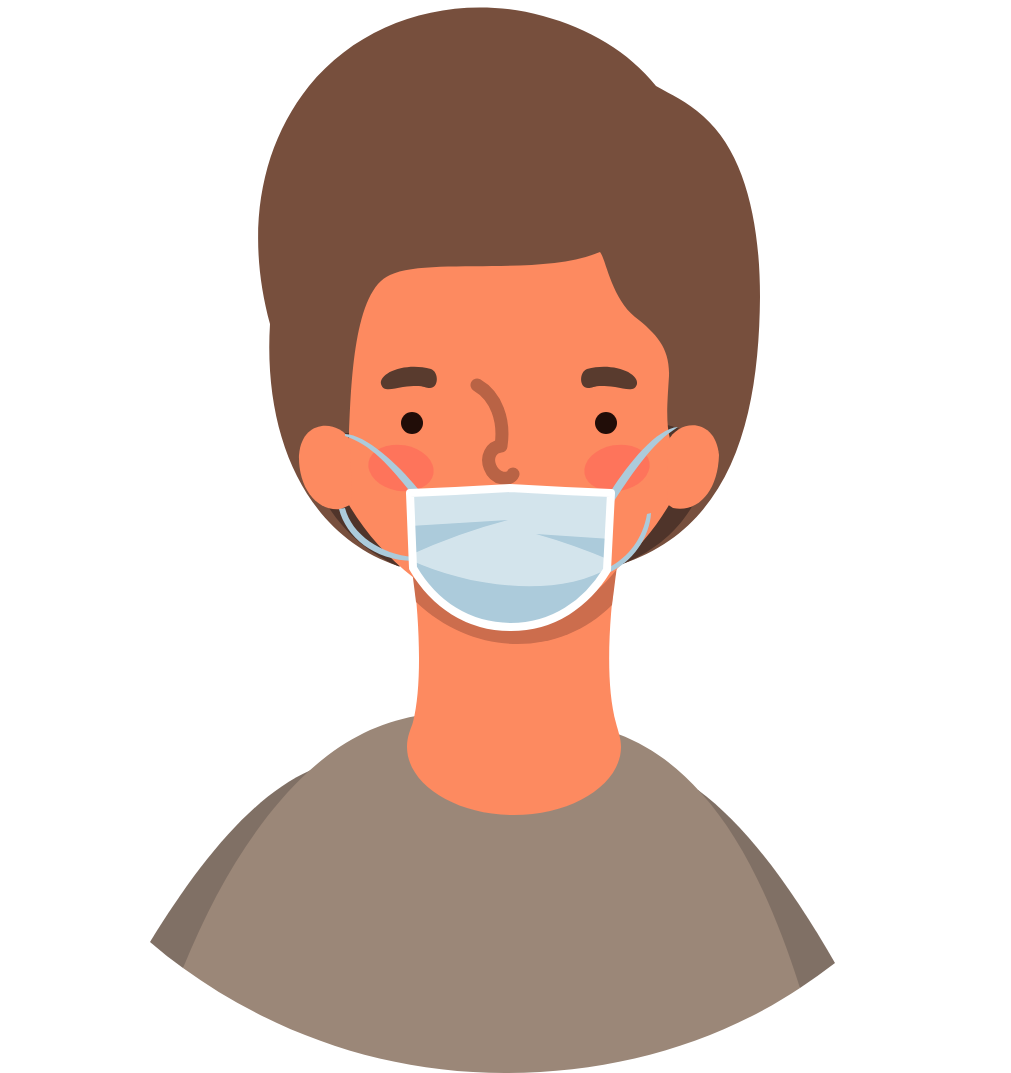
<!DOCTYPE html>
<html lang="en">
<head>
<meta charset="utf-8">
<title>Person wearing a face mask</title>
<style>
:root {
  --skin: #fd8a60;
  --skin-shade: #cc6d4d;
  --nose: #b96345;
  --blush: #ff705a;
  --hair: #774f3d;
  --hair-shade: #4f342a;
  --brow: #593b2e;
  --eye: #210d08;
  --shirt: #9b8778;
  --sleeve: #807065;
  --mask: #d3e4ec;
  --mask-shade: #accbdb;
  --white: #ffffff;
}
html, body { margin: 0; background: var(--white); overflow: hidden; }
svg { display: block; width: 1011px; height: 1073px; }
.skin { fill: var(--skin); }
.skin-shade { fill: var(--skin-shade); }
.nose { fill: none; stroke: var(--nose); stroke-width: 13; stroke-linecap: round; stroke-linejoin: round; }
.blush { fill: var(--blush); opacity: .8; }
.hair { fill: var(--hair); }
.hair-shade { fill: var(--hair-shade); }
.brow { fill: var(--brow); }
.eye { fill: var(--eye); }
.shirt { fill: var(--shirt); }
.sleeve { fill: var(--sleeve); }
.mask { fill: var(--mask); }
.mask-shade { fill: var(--mask-shade); }
.mask-edge { fill: none; stroke: var(--white); stroke-width: 8; stroke-linejoin: round; }
</style>
</head>
<body>
<svg viewBox="0 0 1011 1073" role="img" aria-label="Person with brown hair wearing a light blue face mask">
  <defs>
    <path id="mask-shape" d="M410 493 Q460 491 510 488 Q560 491 611 493 L607 570 C586 604 553 627 511 627 C468 627 434 604 413 568 Z"/>
    <clipPath id="mask-area"><use href="#mask-shape"/></clipPath>
  </defs>

  <g id="clothes">
    <path class="sleeve" d="M150 942 C196 867 251 796 311 770 L300 900 L183 968 Q166 956 150 942 Z"/>
    <path class="sleeve" d="M698 790 C747 826 793 890 835 963 Q818 976 800 988 L700 900 Z"/>
    <path class="shirt" d="M183 968 C216 887 257 819 309 771 C341 742 376 723 416 716 L618 734 C650 746 677 766 701 793 C744 840 776 912 800 988 C714 1045 612 1073 505 1073 C388 1073 277 1036 183 968 Z"/>
  </g>

  <path id="hair-back" class="hair" d="M270 324 C246 236 258 150 309 86 C363 19 456 -8 543 16 C588 28 629 52 656 86 C672 95 686 101 703 116 C745 153 760 222 760 297 C759 410 736 526 622 564 L398 566 C306 535 263 437 270 324 Z"/>
  <path class="hair-shade" d="M327 505 L349 503 L400 567 C369 554 346 534 327 505 Z"/>
  <path class="hair-shade" d="M669 503 L693 505 C676 534 651 553 620 565 Z"/>

  <g id="head">
    <path class="skin" d="M413 570 C420 625 422 687 413 722 C411 729 407 736 407 747 C407 784 455 815 514 815 C573 815 621 784 621 747 C621 738 618 731 616 723 C605 683 609 620 616 568 Z"/>
    <path class="skin-shade" d="M412 570 L416 602 C475 658 560 657 612 605 L617 566 Z"/>
    <path class="hair-shade" d="M344 433 L354 433 L348 440 Z M667 425 L679 428 L670 441 Z"/>
    <path class="skin" d="M349 436 C351 383 354 290 390 275 C428 257 542 277 600 252 C606 259 611 297 635 317 C657 334 670 349 669 376 C667 407 666 423 670 439 L669 505 C655 529 637 549 617 569 C590 604 553 620 511 620 C472 620 438 603 414 578 C386 556 365 532 349 505 Z"/>
    <path class="skin" d="M350 440 C339 420 302 418 299 455 C298 487 316 512 341 509 L352 504 Z"/>
    <path class="skin" d="M668 441 C679 419 715 417 719 455 C718 490 699 513 673 508 L667 504 Z"/>
  </g>

  <g id="features">
    <ellipse class="blush" cx="401" cy="468" rx="33" ry="23" transform="rotate(10 401 468)"/>
    <ellipse class="blush" cx="617" cy="468" rx="33" ry="23" transform="rotate(-10 617 468)"/>
    <path class="brow" d="M381 384 C379 373 405 362 431 369 C439 372 439 388 430 388 C424 388 424 384 403 387 C392 389 383 392 381 384 Z"/>
    <path class="brow" d="M637 384 C639 373 613 362 587 369 C579 372 579 388 588 388 C594 388 594 384 615 387 C626 389 635 392 637 384 Z"/>
    <circle class="eye" cx="412" cy="423" r="11"/>
    <circle class="eye" cx="606" cy="423" r="11"/>
    <path class="nose" d="M477 385 C496 396 505 420 501 446 C491 447 486 457 490 467 C495 480 510 481 513 474"/>
  </g>

  <g id="face-mask">
    <g id="ear-loops" class="mask-shade">
      <path d="M345 434 C366 435 397 463 418 489 L412 494 C390 466 370 444 345 436 Z"/>
      <path d="M678 427 C657 428 628 464 611 491 L614 501 C635 470 652 443 678 427 Z"/>
      <path d="M339 509 L345 508 C352 535 381 554 413 557 L413 561 C374 560 346 537 339 509 Z"/>
      <path d="M647 514 L651 513 C650 537 632 563 608 573 L608 568 C629 557 643 538 647 514 Z"/>
    </g>
    <use href="#mask-shape" class="mask"/>
    <g class="mask-shade" clip-path="url(#mask-area)">
      <path d="M408 526 L508 520 Q458 533 408 556 Z"/>
      <path d="M536 534 L612 539 L612 561 Q575 545 536 534 Z"/>
      <path d="M408 559 C470 588 560 599 612 566 V635 H408 Z"/>
    </g>
    <use href="#mask-shape" class="mask-edge"/>
  </g>
</svg>
</body>
</html>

§ **Task instructions**
Write out every line of the entries that holds the word "nose".

§ **The answer**
  --nose: #b96345;
.nose { fill: none; stroke: var(--nose); stroke-width: 13; stroke-linecap: round; stroke-linejoin: round; }
    <path class="nose" d="M477 385 C496 396 505 420 501 446 C491 447 486 457 490 467 C495 480 510 481 513 474"/>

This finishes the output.